Nasa has launched a super-pressure balloon from New Zealand's South Island Wanaka Airport to conduct near-space scientific investigations.
The launch marks the fifth attempt to get the massive balloon airborne, with previous bids thwarted by bad weather, Nasa said.
Long-duration balloon flights at constant altitudes play an important role in providing inexpensive access to the near-space environment for science and technology.
The 532,000 cubic metre balloon is expected to circumnavigate the globe about the southern hemisphere's mid-latitudes once every one to three weeks, depending on wind speeds in the stratosphere.
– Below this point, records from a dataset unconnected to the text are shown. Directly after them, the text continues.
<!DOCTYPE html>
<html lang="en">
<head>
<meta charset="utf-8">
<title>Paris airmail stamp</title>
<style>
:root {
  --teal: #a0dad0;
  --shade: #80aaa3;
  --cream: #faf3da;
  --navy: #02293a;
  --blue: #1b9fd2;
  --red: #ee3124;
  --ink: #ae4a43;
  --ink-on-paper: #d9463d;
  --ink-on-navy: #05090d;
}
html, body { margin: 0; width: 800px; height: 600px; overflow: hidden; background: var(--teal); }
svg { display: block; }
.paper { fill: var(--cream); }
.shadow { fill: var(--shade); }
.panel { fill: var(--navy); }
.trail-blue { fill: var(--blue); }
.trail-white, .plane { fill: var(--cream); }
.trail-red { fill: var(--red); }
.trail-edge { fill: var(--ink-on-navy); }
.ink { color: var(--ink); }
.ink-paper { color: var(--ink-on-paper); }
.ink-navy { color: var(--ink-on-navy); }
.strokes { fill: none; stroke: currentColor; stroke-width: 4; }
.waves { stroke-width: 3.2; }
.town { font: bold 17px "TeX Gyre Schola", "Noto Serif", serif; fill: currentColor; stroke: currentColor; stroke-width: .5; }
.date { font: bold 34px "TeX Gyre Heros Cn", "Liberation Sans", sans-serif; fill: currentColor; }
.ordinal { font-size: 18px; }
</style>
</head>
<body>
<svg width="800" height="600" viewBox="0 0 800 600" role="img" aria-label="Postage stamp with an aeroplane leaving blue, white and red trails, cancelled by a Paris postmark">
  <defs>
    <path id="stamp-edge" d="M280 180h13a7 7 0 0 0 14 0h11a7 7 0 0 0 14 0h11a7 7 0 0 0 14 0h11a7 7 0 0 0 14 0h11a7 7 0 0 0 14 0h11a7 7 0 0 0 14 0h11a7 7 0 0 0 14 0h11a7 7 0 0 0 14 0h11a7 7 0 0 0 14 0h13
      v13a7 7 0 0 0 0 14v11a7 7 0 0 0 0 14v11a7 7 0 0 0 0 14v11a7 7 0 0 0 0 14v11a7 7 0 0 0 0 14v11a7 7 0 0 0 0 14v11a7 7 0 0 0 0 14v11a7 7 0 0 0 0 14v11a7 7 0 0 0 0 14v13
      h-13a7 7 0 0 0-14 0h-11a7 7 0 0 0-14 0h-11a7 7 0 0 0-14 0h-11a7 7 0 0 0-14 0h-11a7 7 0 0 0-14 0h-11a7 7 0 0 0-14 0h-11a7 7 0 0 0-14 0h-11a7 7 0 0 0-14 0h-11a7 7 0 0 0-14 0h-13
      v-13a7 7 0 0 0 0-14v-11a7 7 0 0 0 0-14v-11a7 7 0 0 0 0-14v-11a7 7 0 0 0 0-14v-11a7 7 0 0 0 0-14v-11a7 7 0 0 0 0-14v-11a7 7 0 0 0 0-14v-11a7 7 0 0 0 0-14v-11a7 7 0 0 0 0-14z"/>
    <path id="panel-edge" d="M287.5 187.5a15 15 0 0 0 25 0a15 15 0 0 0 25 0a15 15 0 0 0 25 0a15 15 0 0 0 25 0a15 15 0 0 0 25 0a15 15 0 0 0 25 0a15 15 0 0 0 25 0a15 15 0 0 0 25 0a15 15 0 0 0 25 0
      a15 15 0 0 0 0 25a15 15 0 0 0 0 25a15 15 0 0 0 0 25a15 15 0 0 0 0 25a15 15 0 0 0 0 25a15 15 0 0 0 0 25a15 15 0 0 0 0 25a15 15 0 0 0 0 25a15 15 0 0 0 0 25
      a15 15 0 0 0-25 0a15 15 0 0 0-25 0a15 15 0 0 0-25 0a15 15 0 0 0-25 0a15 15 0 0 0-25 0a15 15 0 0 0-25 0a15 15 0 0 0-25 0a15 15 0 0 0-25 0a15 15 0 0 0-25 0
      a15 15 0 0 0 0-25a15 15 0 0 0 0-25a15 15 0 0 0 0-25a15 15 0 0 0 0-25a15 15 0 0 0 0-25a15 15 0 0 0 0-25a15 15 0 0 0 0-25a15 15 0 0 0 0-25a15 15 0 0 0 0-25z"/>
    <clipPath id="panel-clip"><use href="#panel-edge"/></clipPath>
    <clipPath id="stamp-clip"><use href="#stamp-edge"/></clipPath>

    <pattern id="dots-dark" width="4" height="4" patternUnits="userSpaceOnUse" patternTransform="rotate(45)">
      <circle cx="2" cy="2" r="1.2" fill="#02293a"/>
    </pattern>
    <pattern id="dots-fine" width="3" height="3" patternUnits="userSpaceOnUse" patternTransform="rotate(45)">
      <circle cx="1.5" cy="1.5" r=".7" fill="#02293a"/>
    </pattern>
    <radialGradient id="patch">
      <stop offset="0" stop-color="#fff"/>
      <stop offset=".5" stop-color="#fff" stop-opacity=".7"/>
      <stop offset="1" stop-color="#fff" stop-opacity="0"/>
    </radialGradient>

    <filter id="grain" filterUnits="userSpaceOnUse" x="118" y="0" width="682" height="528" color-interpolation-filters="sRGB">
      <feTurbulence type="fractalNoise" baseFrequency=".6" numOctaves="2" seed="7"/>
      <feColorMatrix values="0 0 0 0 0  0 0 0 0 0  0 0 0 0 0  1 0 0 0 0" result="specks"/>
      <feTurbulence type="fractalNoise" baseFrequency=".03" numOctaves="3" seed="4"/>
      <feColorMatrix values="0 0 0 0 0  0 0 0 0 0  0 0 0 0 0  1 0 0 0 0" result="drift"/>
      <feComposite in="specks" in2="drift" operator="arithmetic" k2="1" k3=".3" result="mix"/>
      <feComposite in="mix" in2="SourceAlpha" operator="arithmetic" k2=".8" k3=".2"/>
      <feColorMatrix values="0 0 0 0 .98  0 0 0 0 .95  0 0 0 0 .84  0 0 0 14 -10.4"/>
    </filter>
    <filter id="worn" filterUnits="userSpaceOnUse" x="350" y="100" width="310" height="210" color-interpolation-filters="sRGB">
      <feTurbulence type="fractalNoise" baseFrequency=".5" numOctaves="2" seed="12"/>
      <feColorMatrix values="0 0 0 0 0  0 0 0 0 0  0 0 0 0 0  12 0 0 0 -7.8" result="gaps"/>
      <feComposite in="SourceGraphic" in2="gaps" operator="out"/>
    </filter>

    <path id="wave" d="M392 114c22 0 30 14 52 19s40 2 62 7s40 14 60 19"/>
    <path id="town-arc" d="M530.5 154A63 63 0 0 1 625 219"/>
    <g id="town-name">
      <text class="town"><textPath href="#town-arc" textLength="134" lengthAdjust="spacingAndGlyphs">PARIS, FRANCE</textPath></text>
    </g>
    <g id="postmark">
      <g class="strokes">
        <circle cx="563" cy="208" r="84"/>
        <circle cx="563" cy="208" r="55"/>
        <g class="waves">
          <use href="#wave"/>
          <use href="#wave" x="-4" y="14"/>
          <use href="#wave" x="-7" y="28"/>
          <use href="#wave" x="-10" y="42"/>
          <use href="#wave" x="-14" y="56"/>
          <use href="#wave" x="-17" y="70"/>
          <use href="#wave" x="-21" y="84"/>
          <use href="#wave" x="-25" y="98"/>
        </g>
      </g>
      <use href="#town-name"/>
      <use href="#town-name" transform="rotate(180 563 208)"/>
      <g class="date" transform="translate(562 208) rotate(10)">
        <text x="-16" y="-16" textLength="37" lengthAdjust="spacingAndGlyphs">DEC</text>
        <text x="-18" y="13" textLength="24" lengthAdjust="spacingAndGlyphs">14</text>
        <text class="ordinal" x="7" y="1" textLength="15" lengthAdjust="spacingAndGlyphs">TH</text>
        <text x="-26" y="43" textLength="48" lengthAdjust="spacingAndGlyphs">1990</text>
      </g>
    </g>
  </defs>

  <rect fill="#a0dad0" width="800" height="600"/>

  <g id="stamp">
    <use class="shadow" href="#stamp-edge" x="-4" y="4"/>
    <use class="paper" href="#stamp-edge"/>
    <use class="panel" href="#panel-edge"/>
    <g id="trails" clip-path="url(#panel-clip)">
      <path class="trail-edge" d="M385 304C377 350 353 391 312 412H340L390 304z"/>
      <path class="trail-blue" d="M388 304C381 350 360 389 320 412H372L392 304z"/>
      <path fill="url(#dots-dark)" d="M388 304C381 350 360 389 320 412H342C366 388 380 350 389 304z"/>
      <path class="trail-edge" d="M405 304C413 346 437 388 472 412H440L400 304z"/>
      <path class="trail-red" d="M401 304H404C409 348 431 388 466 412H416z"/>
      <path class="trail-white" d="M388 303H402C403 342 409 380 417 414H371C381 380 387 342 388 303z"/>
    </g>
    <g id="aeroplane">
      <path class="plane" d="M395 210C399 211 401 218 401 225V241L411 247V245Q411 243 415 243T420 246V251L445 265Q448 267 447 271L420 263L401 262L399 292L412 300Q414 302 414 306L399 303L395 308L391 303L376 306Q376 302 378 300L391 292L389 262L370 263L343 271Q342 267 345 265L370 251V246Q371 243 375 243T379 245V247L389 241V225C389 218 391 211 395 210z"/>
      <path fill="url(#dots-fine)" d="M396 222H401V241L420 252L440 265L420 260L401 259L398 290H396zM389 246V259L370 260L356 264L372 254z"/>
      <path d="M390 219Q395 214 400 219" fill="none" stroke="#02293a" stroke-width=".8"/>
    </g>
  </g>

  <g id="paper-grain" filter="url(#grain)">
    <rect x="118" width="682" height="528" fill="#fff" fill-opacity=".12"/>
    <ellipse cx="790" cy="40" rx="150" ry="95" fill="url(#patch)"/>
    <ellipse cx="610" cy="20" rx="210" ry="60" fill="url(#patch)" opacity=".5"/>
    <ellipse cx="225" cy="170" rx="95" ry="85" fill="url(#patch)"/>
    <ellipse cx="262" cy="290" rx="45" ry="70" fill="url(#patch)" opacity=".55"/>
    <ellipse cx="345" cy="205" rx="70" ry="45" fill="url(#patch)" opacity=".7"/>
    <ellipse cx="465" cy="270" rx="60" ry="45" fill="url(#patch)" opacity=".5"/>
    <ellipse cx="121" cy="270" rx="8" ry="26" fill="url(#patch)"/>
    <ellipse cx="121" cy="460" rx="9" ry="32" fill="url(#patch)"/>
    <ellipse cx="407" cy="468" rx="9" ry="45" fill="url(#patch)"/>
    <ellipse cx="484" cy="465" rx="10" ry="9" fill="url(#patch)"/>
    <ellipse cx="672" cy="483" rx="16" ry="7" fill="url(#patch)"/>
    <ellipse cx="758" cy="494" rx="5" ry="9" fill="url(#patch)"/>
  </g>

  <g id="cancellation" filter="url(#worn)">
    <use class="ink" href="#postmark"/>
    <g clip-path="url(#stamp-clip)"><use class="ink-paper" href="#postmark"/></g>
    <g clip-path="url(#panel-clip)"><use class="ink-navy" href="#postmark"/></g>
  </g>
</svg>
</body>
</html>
The aim is for it remain airborne for more than 100 days.
The 2,366kg super-pressure balloon was inflated with as much as 3,600kg of helium before it launched.
It cost $1.94m (£1.34m) to produce and will carry a $1.5m science payload, the Compton Spectrometer and Imager.
The gamma-ray imager will allow scientists from the USA and Taiwan to make new discoveries about the evolution of the universe.
According to Nasa, the balloon's operational float altitude is 33.5km and it will be visible from the ground, particularly at sunrise and sunset, in the southern hemisphere's mid-latitudes, such as Argentina and South Africa.
Nasa's balloon experts at its Columbia Scientific Balloon Facility will control balloon flight operations throughout the mission.
The current record for a Nasa super-pressure balloon flight is 54 days. Tuesday's launch was the second super-pressure balloon mission from Wanaka. The first launch took place on 27 March 2015, flying 32 days, 5 hours, and 51 minutes.
Interest in researching balloon technology has been increasing in recent times.
Last year Google launched internet-beaming balloons into the sky over Indonesia in order to boost online access in the country.
Helium balloons are also attracting interest in the airborne transport sector with the recent launch of the 92m-long Airlander 10, a hybrid aircraft using elements of both planes and airships.